For New Pittsburgh Courier
It’s enough to make you want to bury your head.
You read about a young Black man, killed by another young Black man over tennis shoes. On TV is a silky-haired sistah shaking her stuff at a hate-spouting rapper. Click, and see a fight over baby daddies. Click again, and there’s a sitcom with a Black man acting the fool.
What’s going on? Author Tom Burrell blames it on something that started more than 200 years ago. He says that African-Americans have been taught to believe negative things about themselves, and in his new book “Brainwashing: Challenging the Myth of Black Inferiority,” he explains.
In his years in advertising, Burrell says that he had reason to study the way African- Americans are portrayed in culture, and it usually wasn’t good. He began to think about all the negativity, and the reasoning behind it became chillingly clear.
Ever since Black people were enslaved, certain beliefs were told to them as truth, repeated, and reinforced. African-Americans were, and continue to be, brainwashed, Burrell says. Cultural riches were stolen, and critical thinking is discouraged. And in many cases, though Whites started the cycle, today’s Black people accept it as reality and perpetuate it.
Why, for instance, do African-Americans tolerate daytime TV that promotes baby mama drama and public paternity testing? Why is it assumed that “Black women are supposed to have a slew of children with multiple men who will eventually abandon them?” Burrell blames Black family dysfunction squarely on slavery and he says change must come within the African-American community.
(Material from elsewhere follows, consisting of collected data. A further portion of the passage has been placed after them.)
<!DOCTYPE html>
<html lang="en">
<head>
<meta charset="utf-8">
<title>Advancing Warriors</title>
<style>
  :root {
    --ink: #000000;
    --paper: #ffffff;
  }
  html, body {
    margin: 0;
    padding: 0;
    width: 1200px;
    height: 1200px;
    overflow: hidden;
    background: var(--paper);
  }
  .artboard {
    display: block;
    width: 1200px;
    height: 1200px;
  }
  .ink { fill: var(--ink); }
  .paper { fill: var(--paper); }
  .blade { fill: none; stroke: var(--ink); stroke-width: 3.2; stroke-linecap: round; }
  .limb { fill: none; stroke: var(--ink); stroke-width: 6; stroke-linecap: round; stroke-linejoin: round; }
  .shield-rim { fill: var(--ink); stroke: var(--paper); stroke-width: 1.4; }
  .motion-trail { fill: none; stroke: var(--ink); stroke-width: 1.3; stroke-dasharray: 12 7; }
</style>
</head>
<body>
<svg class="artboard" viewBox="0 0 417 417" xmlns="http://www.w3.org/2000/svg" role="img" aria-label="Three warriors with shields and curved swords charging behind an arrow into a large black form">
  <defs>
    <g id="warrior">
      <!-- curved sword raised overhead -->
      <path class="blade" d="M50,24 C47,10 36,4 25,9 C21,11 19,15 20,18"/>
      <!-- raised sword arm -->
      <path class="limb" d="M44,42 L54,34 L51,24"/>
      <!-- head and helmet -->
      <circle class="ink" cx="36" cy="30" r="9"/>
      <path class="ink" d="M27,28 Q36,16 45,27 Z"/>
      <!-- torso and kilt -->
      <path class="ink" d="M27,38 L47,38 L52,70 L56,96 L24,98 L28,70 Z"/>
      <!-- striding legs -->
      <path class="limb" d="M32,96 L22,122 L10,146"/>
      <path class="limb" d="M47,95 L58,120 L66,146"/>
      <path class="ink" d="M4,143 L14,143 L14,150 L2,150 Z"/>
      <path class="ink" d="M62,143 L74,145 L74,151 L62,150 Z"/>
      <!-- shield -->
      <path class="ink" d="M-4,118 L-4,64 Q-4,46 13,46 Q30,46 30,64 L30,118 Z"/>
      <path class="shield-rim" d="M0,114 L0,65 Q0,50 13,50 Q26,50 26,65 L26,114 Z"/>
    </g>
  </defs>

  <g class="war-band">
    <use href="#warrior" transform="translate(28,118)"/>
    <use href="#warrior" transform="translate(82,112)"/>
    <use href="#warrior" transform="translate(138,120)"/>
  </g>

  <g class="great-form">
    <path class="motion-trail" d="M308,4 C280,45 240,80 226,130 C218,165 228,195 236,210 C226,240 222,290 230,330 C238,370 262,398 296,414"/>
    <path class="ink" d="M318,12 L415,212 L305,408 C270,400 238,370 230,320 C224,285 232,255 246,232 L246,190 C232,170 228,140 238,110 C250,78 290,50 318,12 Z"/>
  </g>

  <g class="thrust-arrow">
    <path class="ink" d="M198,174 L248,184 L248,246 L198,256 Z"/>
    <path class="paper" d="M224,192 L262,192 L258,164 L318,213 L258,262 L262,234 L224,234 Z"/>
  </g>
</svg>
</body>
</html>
Furthermore, he says, African-American children need to be taught to accept their natural appearance (including hair), they need to be ingrained with worth, they need to know how to save money, and they need to be empowered to show their intelligence and reach for an education. Sexual stereotypes and disrespect disguised as humor can be stopped by ceasing to purchase, attend, or watch anything that perpetuates either.
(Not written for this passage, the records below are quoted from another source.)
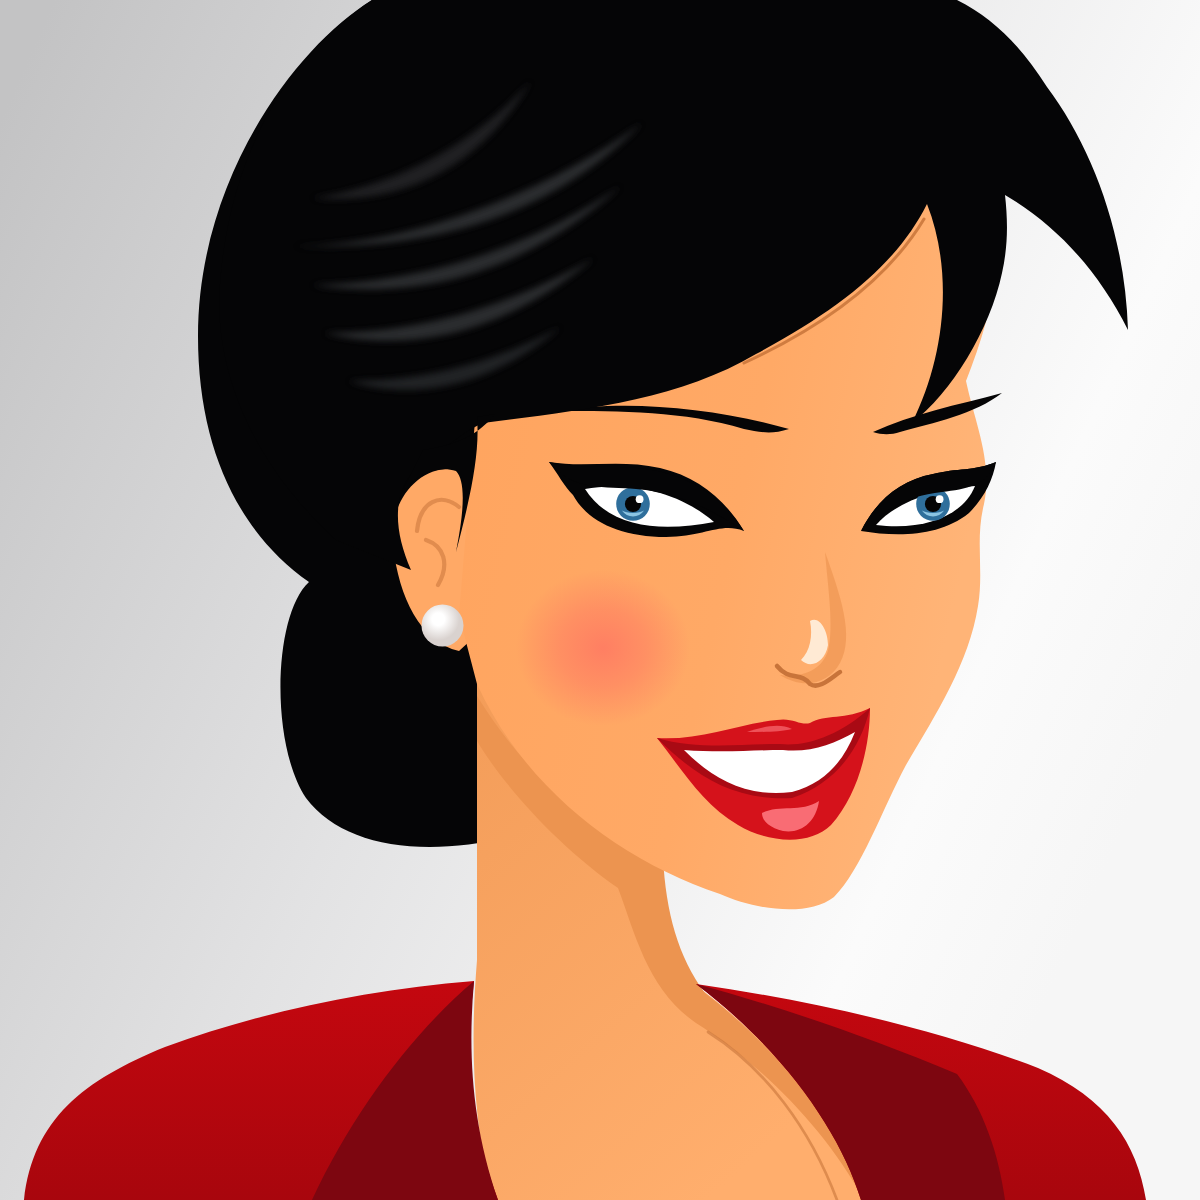
<!DOCTYPE html>
<html lang="en">
<head>
<meta charset="utf-8">
<title>Portrait of a woman in a red jacket</title>
<style>
:root{
  --backdrop-dark:#c3c3c4;--backdrop-mid:#e2e2e3;--backdrop-light:#fbfbfb;
  --hair:#050506;--hair-sheen:#3b3c40;
  --skin:#ffa966;--skin-light:#ffb477;--skin-shade:#ec9450;--skin-line:#c8743a;
  --blush:#ff6f62;
  --jacket:#c4070f;--jacket-deep:#a8060d;--lapel:#7d0610;
  --lip:#d5121b;--lip-deep:#a90a14;--lip-gloss:#ff7d84;
  --iris:#2f6f9c;--iris-light:#8cc4e2;--white:#fff;
}
*{margin:0;padding:0;box-sizing:border-box}
html,body{width:1200px;height:1200px;overflow:hidden;background:var(--backdrop-mid)}
.portrait{display:block;width:1200px;height:1200px}
.hair{fill:var(--hair)}
.skin{fill:var(--skin)}
.jacket{fill:url(#jacket-cloth)}
.lapel{fill:var(--lapel)}
.sheen path{fill:var(--hair-sheen)}
.line{fill:none;stroke:var(--skin-line);stroke-linecap:round}
</style>
</head>
<body>
<svg class="portrait" viewBox="0 0 400 400" role="img" aria-label="Smiling woman with black hair in a bun, pearl earring and red jacket">
  <defs>
    <linearGradient id="backdrop" x1="0" y1="0.1" x2="1" y2="0.55">
      <stop offset="0" stop-color="var(--backdrop-dark)"/>
      <stop offset="0.45" stop-color="var(--backdrop-mid)"/>
      <stop offset="0.85" stop-color="var(--backdrop-light)"/>
      <stop offset="1" stop-color="#f6f6f6"/>
    </linearGradient>
    <linearGradient id="face-tone" x1="0" y1="0" x2="1" y2="0.3">
      <stop offset="0" stop-color="#ffa45e"/>
      <stop offset="0.6" stop-color="var(--skin)"/>
      <stop offset="1" stop-color="var(--skin-light)"/>
    </linearGradient>
    <linearGradient id="neck-tone" x1="0" y1="0" x2="0.6" y2="1">
      <stop offset="0" stop-color="#f29b57"/>
      <stop offset="1" stop-color="#ffae6d"/>
    </linearGradient>
    <linearGradient id="jacket-cloth" x1="0" y1="0" x2="0" y2="1">
      <stop offset="0" stop-color="var(--jacket)"/>
      <stop offset="1" stop-color="var(--jacket-deep)"/>
    </linearGradient>
    <radialGradient id="cheek-blush">
      <stop offset="0" stop-color="var(--blush)" stop-opacity="0.72"/>
      <stop offset="0.5" stop-color="var(--blush)" stop-opacity="0.42"/>
      <stop offset="1" stop-color="var(--blush)" stop-opacity="0"/>
    </radialGradient>
    <radialGradient id="pearl" cx="0.4" cy="0.35">
      <stop offset="0.3" stop-color="#fff"/>
      <stop offset="1" stop-color="#d9d2cf"/>
    </radialGradient>
    <filter id="soften" x="-30%" y="-50%" width="160%" height="200%"><feGaussianBlur stdDeviation="1.1"/></filter>
    <g id="iris">
      <circle r="5.6" fill="var(--iris)"/>
      <circle r="2.7" fill="var(--hair)"/>
      <path d="M-3.7 2.2C-2 4.8 2 4.8 3.7 2.2C2 3.3-2 3.3-3.7 2.2Z" fill="var(--iris-light)"/>
      <circle cx="2.2" cy="-1.6" r="1.3" fill="var(--white)"/>
    </g>
    <clipPath id="left-eye-opening"><path d="M192 161C204 157 224 160 239 175C222 177 203 177 192 161Z"/></clipPath>
    <clipPath id="right-eye-opening"><path d="M292 175C299 165 312 160 327 160C325 170 310 178 292 175Z"/></clipPath>
  </defs>

  <rect id="studio-backdrop" width="400" height="400" fill="url(#backdrop)"/>

  <g id="hair-back" class="hair">
    <path d="M124 0C98 16 66 60 66 112C66 150 80 178 103 194C91 205 90 248 102 266C114 282 140 286 170 279L180 140L270 60L260 0Z"/>
  </g>

  <g id="neck">
    <path d="M159 205L159 320C157 345 157 370 164 400L288 400C282 379 262 351 234 330C225 318 221 304 220 286L200 235Z" fill="url(#neck-tone)"/>
    <path d="M159 232C175 258 197 277 221 286C222 304 226 319 235 331C261 351 281 378 288 400C274 374 251 353 232 341C216 330 212 312 206 296C186 282 168 262 159 247Z" fill="var(--skin-shade)"/>
    <path class="line" d="M236 344C255 356 270 376 279 400" stroke-width="0.9" opacity="0.6"/>
  </g>

  <g id="jacket-body">
    <path class="jacket" d="M8 400C11 373 28 360 55 349C88 337 122 330 158 327C155 352 157 376 166 400Z"/>
    <path class="lapel" d="M158 327C138 344 118 370 104 400L166 400C157 374 156 350 158 327Z"/>
    <path class="jacket" d="M232 328C274 334 315 344 346 356C369 366 379 381 382 400L287 400C280 377 261 350 232 328Z"/>
    <path class="lapel" d="M232 328C258 335 288 345 319 358C328 370 333 385 335 400L287 400C280 377 261 350 232 328Z"/>
  </g>

  <g id="face">
    <path d="M158 158C142 151 129 166 131 182C133 199 140 214 153 217L166 205Z" class="skin"/>
    <path d="M160 120L315 55L334 72C333 95 328 112 322 127C325 141 331 154 328 168C325 180 328 190 326 202C323 221 312 238 302 255C294 270 287 290 278 299C269 306 251 303 240 298C207 287 175 263 159 228L153 205Z" fill="url(#face-tone)"/>
    <path class="line" d="M139 177C140 167 147 164 153 169M142 180C148 182 150 188 146 195" stroke-width="1.4" opacity="0.55"/>
    <ellipse id="blush" cx="201" cy="216" rx="29" ry="26" fill="url(#cheek-blush)"/>
  </g>

  <g id="nose">
    <path d="M275 184C280 198 285 212 280 221C276 228 268 230 260 225C268 226 274 223 276 217C278 209 276 196 275 184Z" fill="var(--skin-shade)" opacity="0.65"/>
    <path class="line" d="M259 222C263 227 267 224 270 228C273 230 277 226 280 224" stroke-width="1.5"/>
    <path d="M270 207C273 205 276 210 276 215C275 221 270 223 267 220C270 217 271 212 270 207Z" fill="#fff1df" opacity="0.9"/>
  </g>

  <g id="mouth">
    <path d="M219 246C233 247 247 241 259 240C264 239 267 242 270 241C275 238 282 240 290 236C290 249 286 265 277 275C270 282 256 281 246 275C234 268 227 256 219 246Z" fill="var(--lip)"/>
    <path d="M219 246C232 250 248 248 260 248C269 249 280 245 290 236C287 249 279 261 264 266C245 267 232 259 219 246Z" fill="var(--lip-deep)"/>
    <path d="M228 250C241 251 252 250 261 250C270 251 278 248 285 244C281 254 275 261 264 264C248 266 237 259 228 250Z" fill="var(--white)"/>
    <path d="M254 271C260 268 267 271 273 267C272 274 267 278 261 277C257 276 254 274 254 271Z" fill="var(--lip-gloss)" opacity="0.85"/>
    <path d="M249 244C255 242 260 241 264 243C260 244 254 244 249 244Z" fill="var(--lip-gloss)" opacity="0.6"/>
  </g>

  <g id="eyes">
    <path d="M183 154C195 156 207 153 220 156C233 159 242 167 248 177C240 174 235 179 222 179C207 179 196 174 191 165C188 162 186 158 183 154Z" class="hair"/>
    <path d="M195 163C206 161 224 162 238 174C222 177 204 177 195 163Z" fill="var(--white)"/>
    <g clip-path="url(#left-eye-opening)"><use href="#iris" x="211" y="168"/></g>
    <path d="M183 154C197 157 211 154 223 158C234 161 243 169 248 177C236 169 225 164 212 163C202 162 191 164 183 154Z" class="hair"/>
    <path d="M287 177C292 167 300 160 311 158C319 156 325 157 332 154C331 160 328 166 323 171C313 179 299 179 287 177Z" class="hair"/>
    <path d="M292 175C299 167 312 163 325 162C321 172 308 177 292 175Z" fill="var(--white)"/>
    <g clip-path="url(#right-eye-opening)"><use href="#iris" x="311" y="168"/></g>
    <path d="M287 177C292 167 300 160 311 158C319 156 325 157 332 154C329 162 322 163 314 164C304 165 296 169 287 177Z" class="hair"/>
  </g>

  <g id="eyebrows" class="hair">
    <path d="M186 137C208 133 239 136 263 143C257 145 253 144 248 143C228 137 207 137 186 137Z"/>
    <path d="M291 144C304 138 319 135 334 131C325 138 311 141 300 144C297 145 294 145 291 144Z"/>
  </g>

  <g id="hair-front">
    <path class="hair" d="M124 0C94 20 75 55 73 100C73 132 90 160 112 180L137 190C130 174 131 160 143 153C150 148 156 143 161 141C191 137 225 134 252 118C280 103 299 88 309 68C318 91 315 119 304 141C317 131 330 110 334 91C336 82 336 74 335 65C352 75 366 90 376 110C375 78 364 49 349 29C340 15 331 6 319 0Z"/>
    <path class="hair" d="M141 150C155 148 161 143 165 138L159 139C160 151 157 165 152 184C155 169 155 160 152 157C146 155 139 158 134 164Z"/>
    <path class="line" d="M308 73C296 93 274 109 248 121" stroke-width="1" opacity="0.85"/>
    <g id="hair-highlights" class="sheen" filter="url(#soften)" opacity="0.7">
      <path d="M98 82C132 82 178 67 214 41C186 70 147 84 98 82Z"/>
      <path d="M104 95C140 94 174 84 207 62C178 88 144 101 104 95Z"/>
      <path d="M108 111C139 111 168 103 198 86C172 108 141 119 108 111Z"/>
      <path d="M116 127C142 127 164 121 187 109C167 126 142 135 116 127Z" opacity="0.75"/>
      <path d="M104 66C132 62 158 48 177 27C162 53 137 69 104 66Z" opacity="0.7"/>
    </g>
  </g>

  <g id="earring">
    <circle cx="147.5" cy="208.5" r="7" fill="url(#pearl)"/>
  </g>
</svg>
</body>
</html>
“African-Americans have been conditioned to see themselves as powerless,” writes Burrell. “Yet, if only a fraction of the 39 million of us in the United States decide we want to stop…believe me, this would end–quickly.”
Burrell gives examples to support his points, draws parallels between the problem’s origin and the myth that endures, and explains what can be done. “Brainwashed” is going to be a springboard for a lot of conversation and reflection, and maybe a few movements that are long overdue. It’s been a long time, in fact, since I’ve read a book so well-researched.
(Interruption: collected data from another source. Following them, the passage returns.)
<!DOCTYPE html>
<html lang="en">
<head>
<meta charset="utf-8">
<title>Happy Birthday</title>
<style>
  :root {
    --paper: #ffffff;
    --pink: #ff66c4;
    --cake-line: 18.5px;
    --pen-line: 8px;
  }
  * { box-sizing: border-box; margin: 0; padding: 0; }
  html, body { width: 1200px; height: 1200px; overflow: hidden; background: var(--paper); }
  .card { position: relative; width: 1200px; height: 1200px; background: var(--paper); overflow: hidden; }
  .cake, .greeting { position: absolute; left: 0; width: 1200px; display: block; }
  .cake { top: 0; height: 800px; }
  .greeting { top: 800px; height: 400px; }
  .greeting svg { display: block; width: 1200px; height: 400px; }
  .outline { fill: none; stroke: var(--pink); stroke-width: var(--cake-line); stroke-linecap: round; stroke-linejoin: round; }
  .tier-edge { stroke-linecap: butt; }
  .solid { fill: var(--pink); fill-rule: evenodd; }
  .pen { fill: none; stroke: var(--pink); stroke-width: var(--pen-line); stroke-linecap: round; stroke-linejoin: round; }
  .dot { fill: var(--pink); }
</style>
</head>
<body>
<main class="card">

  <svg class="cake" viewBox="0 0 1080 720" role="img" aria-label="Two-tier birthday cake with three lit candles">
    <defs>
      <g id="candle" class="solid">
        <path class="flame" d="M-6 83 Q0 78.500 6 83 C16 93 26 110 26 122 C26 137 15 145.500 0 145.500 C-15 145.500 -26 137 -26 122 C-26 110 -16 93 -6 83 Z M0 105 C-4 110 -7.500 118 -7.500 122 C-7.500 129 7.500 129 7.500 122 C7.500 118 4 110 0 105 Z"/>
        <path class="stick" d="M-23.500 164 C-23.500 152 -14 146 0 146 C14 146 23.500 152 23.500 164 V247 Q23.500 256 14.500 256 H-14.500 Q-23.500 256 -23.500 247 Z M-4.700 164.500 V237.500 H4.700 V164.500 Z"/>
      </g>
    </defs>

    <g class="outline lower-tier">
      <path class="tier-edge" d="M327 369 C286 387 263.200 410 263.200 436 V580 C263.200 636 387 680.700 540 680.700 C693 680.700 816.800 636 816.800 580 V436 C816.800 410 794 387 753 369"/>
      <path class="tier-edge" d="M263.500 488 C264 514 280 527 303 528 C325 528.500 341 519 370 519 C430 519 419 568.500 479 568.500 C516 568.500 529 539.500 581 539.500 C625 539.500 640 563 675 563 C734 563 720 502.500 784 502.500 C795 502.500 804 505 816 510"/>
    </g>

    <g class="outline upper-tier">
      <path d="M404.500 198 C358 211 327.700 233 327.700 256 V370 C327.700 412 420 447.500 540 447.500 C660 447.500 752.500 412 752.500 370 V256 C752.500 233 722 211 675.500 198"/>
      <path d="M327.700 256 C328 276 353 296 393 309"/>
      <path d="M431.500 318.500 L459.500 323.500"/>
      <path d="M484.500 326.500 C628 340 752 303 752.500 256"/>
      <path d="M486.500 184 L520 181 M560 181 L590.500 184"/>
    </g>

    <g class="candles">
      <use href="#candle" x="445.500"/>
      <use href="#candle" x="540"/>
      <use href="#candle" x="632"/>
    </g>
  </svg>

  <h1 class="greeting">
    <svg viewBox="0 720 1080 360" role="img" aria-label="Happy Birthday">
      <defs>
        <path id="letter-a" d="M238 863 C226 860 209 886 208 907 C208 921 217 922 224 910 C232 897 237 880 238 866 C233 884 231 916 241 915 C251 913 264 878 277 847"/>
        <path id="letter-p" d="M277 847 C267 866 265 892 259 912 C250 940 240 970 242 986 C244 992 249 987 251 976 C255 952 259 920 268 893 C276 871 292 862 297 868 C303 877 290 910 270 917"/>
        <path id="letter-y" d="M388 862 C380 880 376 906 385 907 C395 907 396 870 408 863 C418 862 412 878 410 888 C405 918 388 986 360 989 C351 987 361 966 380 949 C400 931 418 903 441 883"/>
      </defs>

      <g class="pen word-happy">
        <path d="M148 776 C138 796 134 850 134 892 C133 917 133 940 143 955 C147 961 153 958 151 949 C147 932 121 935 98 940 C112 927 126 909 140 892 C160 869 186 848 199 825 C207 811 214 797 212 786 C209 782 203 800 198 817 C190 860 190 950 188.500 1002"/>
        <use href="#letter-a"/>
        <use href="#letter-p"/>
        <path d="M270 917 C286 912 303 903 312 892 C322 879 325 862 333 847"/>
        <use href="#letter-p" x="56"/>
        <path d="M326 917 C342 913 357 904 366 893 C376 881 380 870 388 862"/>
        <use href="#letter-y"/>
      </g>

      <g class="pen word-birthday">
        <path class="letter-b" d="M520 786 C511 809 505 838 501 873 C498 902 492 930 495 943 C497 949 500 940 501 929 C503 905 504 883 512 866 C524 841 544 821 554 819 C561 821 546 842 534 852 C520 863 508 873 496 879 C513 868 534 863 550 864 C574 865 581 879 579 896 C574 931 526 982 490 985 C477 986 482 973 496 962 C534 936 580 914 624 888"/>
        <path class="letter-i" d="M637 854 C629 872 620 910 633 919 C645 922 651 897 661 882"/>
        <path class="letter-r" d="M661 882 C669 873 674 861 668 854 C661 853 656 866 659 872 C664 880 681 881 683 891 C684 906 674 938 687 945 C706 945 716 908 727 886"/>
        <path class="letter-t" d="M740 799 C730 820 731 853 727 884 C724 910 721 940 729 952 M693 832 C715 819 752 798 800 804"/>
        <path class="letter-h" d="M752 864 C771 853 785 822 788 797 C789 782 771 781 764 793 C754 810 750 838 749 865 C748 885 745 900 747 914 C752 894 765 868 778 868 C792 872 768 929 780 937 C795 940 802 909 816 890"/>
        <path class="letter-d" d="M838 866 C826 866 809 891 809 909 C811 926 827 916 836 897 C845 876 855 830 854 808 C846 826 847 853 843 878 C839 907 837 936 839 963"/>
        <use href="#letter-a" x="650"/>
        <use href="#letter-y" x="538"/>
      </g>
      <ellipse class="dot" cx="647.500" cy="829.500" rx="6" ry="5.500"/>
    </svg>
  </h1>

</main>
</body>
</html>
If you’re ready for a few brutal truths, this is a book to dig up.
(“Brainwashed: Challenging the Myth of Black Inferiority” by Tom Burrell, c.2010, SmileyBooks, $15.95/$19.95 Canada, 285 pages.)